On 21 December, 2015, at the Richard Nixon Library in California, Jonathan Aitken delivered a speech entitled ‘A Biographer’s Journey’, comparing the subjects of his two best-selling biographies – Richard Nixon and Margaret Thatcher. Though I habitually attach, for readers that need it, an explanatory hyperlink to the name of the speaker and key people mentioned, I believe that at least two of them require no introduction, and anyway if you watch this video you will come to learn more about all of them than a link can offer. But if you insist –
As I habitually also, as a courtesy to the author, include links to books that are mentioned let us attend to them now. All these are authored by Jonathan Aitken.
- Pride and Perjury – an autobiography
- Porridge and Passion – an autobiography
- Nixon: A Life
- Margaret Thatcher
- Charles W. Colson: A Life Redeemed
Frank Gannon, aide to President Nixon, delivers the introduction and apologises that – unlike Nixon and Thatcher – he cannot speak without notes. Was this a specific appeal for me to teach him? Alas no.

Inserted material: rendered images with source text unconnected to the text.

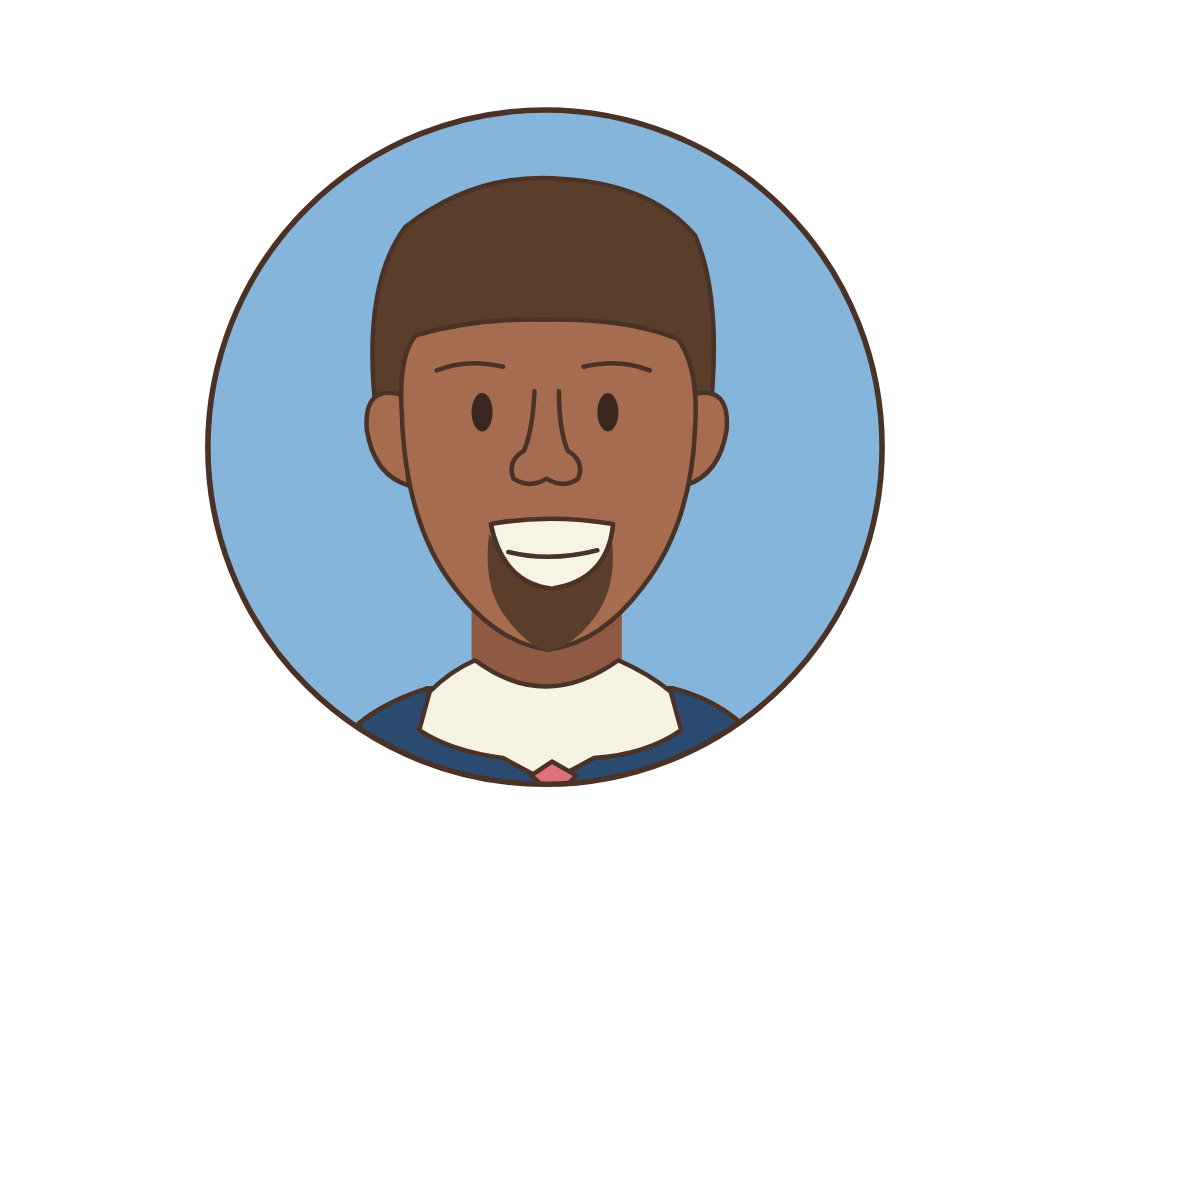
<!DOCTYPE html>
<html lang="en">
<head>
<meta charset="utf-8">
<title>Smiling Avatar</title>
<link rel="stylesheet" href="https://fonts.googleapis.com/css2?family=Inter&display=swap">
<style>
  :root {
    --paper: #ffffff;
    --sky: #85b5da;
    --ink: #4a3326;
    --skin: #a56c50;
    --skin-shade: #8f5a42;
    --hair: #5b3d2c;
    --feature: #3a2820;
    --teeth: #f7f4e6;
    --jacket: #2b4a70;
    --shirt: #f6f3e3;
    --tie: #e0707a;
  }
  html, body {
    margin: 0;
    width: 1200px;
    height: 1200px;
    overflow: hidden;
    background: var(--paper);
    font-family: "Inter", sans-serif;
  }
  .avatar { display: block; width: 1200px; height: 1200px; }
  .line { stroke: var(--ink); stroke-width: 2.6; stroke-linecap: round; stroke-linejoin: round; }
  .open { fill: none; }
  .fill-sky { fill: var(--sky); }
  .fill-skin { fill: var(--skin); }
  .fill-shade { fill: var(--skin-shade); }
  .fill-hair { fill: var(--hair); }
  .fill-feature { fill: var(--feature); }
  .fill-teeth { fill: var(--teeth); }
  .fill-jacket { fill: var(--jacket); }
  .fill-shirt { fill: var(--shirt); }
  .fill-tie { fill: var(--tie); }
</style>
</head>
<body>
<svg class="avatar" viewBox="0 0 687 687" role="img" aria-label="Smiling man with a goatee in a round portrait badge">
  <defs>
    <clipPath id="badge-clip">
      <circle cx="312" cy="256" r="193"/>
    </clipPath>
  </defs>

  <circle id="badge-background" class="fill-sky" cx="312" cy="256" r="193"/>

  <g id="portrait" clip-path="url(#badge-clip)">
    <path id="jacket" class="line fill-jacket" d="M185 440 Q200 408 245 394 L385 394 Q425 404 445 440 L445 480 L185 480 Z"/>
    <path id="neck" class="fill-shade" d="M270 320 L270 392 Q312 410 356 392 L356 320 Z"/>
    <path id="shirt-collar" class="line fill-shirt" d="M246 396 Q258 384 272 378 Q312 408 354 378 Q372 386 384 396 L390 418 Q370 432 340 434 L314 448 L288 434 Q258 430 240 418 Z"/>
    <path id="tie-knot" class="line fill-tie" d="M304 444 L316 436 L330 444 L318 456 Z"/>
  </g>

  <g id="head">
    <path id="hair" class="line fill-hair" d="M216 242 Q206 165 232 130 Q270 100 316 102 Q372 104 398 135 Q414 172 406 242 Z"/>
    <path id="ear-left" class="line fill-skin" d="M230 226 Q208 220 210 246 Q214 272 234 278 Z"/>
    <path id="ear-right" class="line fill-skin" d="M396 226 Q418 220 416 246 Q412 272 392 278 Z"/>
    <path id="face" class="line fill-skin" d="M230 236 Q228 204 238 192 Q272 182 312 183 Q358 182 388 194 Q400 210 398 244 Q396 300 368 336 Q344 368 314 372 Q284 368 260 336 Q232 300 230 236 Z"/>
    <path id="brow-left" class="line open" d="M250 212 Q268 205 288 210"/>
    <path id="brow-right" class="line open" d="M334 210 Q354 205 372 212"/>
    <ellipse id="eye-left" class="fill-feature" cx="276" cy="236" rx="6" ry="11"/>
    <ellipse id="eye-right" class="fill-feature" cx="348" cy="236" rx="6" ry="11"/>
    <path id="nose" class="line open" d="M306 224 Q305 246 300 258 Q290 264 294 274 Q303 280 313 274 Q323 280 331 274 Q335 264 325 258 Q320 246 320 224"/>
    <path id="goatee" class="fill-hair" d="M280 306 Q276 336 290 354 Q302 370 314 373 Q328 370 340 354 Q354 336 350 306 L342 314 Q338 334 316 338 Q292 334 288 314 Z"/>
    <path id="mouth" class="line fill-teeth" d="M281 300 Q314 294 351 300 Q348 332 316 337 Q288 334 281 300 Z"/>
    <path id="teeth-line" class="line open" stroke-width="1.6" d="M291 316 Q315 322 342 315"/>
  </g>

  <circle id="badge-ring" class="open" cx="312" cy="256" r="193" stroke="var(--ink)" stroke-width="3.2"/>
</svg>
</body>
</html>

That apology notwithstanding he proceeds to shoot most of it very capably from the hip. It’s a truly excellent introduction, affectionately delivered, replete with personal memories and fulsomely advertising all but one of the books listed above. I have heard few introductions that lasted as long as nine and a half minutes and none that so deserved to.
It has been said that punctuality is the politeness of princes. Aitken begins his lecture at 9:30, and passes to Q&A exactly 40 minutes later at 49:30. That sort of precision is super-professional and very rare.
And now I am slightly at a loss for words. This is just such a beautifully constructed and delivered lecture that I shy away from cheapening it with comment. Yes I know he regrettably has notes. Sadly the word ‘lecture’ strictly means a reading, and there are here a few occasions that I feel the reading makes the delivery a little pedestrian, but when his face comes up and he addresses us spontaneously it eclipses those brief shortcomings.
He’s a very fine speaker, and what he has given himself to say is fascinating throughout. I concede that I may bear an advantage in being old enough to have lived through the period in question, but of the many hundreds of speeches I have sampled for this blog (perhaps three times as many as have been actually reviewed) I think this the most enjoyable. I urge you to watch it.